(Beginning of Data extracts)

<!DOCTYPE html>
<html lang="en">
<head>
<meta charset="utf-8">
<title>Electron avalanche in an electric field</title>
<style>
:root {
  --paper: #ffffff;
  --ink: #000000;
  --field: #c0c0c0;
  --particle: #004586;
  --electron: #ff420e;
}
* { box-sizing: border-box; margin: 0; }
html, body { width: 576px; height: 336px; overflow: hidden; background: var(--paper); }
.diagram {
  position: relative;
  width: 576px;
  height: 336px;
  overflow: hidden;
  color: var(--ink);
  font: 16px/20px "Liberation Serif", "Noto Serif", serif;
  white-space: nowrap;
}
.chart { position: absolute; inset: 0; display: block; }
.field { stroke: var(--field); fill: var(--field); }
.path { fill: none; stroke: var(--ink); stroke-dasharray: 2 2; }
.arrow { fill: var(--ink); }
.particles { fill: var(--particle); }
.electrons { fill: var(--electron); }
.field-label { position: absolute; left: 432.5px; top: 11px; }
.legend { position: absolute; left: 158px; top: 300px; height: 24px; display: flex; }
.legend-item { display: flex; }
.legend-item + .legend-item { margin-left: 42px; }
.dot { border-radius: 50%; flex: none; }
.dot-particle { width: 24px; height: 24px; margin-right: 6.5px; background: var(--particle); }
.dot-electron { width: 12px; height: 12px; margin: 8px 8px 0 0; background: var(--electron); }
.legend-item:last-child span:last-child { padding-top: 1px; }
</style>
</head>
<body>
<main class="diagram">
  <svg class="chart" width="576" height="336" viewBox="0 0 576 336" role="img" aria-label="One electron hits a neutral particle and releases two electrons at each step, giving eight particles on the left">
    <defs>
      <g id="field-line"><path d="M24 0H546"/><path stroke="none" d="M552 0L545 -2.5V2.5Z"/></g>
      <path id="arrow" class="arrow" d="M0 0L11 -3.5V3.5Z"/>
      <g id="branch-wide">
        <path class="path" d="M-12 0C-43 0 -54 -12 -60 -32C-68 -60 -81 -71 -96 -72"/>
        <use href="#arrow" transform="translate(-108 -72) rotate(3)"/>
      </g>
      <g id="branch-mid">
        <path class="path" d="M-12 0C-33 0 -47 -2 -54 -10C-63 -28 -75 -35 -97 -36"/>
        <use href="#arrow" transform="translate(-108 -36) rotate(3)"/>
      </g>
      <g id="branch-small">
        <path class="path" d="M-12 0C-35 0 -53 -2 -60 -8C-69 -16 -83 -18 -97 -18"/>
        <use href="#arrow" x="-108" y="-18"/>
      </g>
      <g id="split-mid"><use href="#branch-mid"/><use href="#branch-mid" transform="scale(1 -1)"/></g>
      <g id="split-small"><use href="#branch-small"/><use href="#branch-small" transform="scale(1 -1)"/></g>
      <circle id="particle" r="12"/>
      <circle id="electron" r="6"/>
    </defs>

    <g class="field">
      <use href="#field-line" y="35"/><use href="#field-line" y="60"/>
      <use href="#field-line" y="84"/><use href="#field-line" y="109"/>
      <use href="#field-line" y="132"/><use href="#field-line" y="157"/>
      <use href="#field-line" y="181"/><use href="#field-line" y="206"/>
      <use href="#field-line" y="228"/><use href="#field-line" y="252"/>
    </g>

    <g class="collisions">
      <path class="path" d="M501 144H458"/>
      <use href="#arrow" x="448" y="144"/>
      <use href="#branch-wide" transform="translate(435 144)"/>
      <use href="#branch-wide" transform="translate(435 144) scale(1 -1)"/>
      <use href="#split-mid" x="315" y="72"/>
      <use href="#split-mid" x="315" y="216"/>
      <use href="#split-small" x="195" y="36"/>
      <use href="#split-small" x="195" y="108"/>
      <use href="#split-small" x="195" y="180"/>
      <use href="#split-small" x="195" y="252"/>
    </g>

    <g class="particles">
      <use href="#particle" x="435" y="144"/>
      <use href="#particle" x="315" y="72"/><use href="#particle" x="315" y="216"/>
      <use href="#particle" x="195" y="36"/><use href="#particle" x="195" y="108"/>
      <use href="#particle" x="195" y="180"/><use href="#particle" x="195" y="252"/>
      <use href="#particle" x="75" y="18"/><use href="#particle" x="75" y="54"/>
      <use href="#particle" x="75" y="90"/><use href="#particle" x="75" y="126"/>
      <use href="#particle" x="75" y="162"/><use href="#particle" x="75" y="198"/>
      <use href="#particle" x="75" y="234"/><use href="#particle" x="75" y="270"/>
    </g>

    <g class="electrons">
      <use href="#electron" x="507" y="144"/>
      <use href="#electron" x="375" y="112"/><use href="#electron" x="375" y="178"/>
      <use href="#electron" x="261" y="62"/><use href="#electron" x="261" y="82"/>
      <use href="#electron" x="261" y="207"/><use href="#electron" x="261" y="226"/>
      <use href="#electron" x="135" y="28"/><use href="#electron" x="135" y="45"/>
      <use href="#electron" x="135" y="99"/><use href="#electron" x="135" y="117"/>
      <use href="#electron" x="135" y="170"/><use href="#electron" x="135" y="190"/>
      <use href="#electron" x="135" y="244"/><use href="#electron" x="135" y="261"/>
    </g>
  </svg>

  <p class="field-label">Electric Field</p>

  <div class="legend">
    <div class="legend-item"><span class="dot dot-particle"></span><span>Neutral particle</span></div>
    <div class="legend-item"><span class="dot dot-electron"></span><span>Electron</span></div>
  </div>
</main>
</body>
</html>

(End of Data extracts)

* Problem description *
Within the data above, the lines from the one with "color: var(--ink);" to the one with "24px; height: 24px;" must be repeated exactly; no other line belongs in the answer.

* Written response *
  color: var(--ink);
  font: 16px/20px "Liberation Serif", "Noto Serif", serif;
  white-space: nowrap;
}
.chart { position: absolute; inset: 0; display: block; }
.field { stroke: var(--field); fill: var(--field); }
.path { fill: none; stroke: var(--ink); stroke-dasharray: 2 2; }
.arrow { fill: var(--ink); }
.particles { fill: var(--particle); }
.electrons { fill: var(--electron); }
.field-label { position: absolute; left: 432.5px; top: 11px; }
.legend { position: absolute; left: 158px; top: 300px; height: 24px; display: flex; }
.legend-item { display: flex; }
.legend-item + .legend-item { margin-left: 42px; }
.dot { border-radius: 50%; flex: none; }
.dot-particle { width: 24px; height: 24px; margin-right: 6.5px; background: var(--particle); }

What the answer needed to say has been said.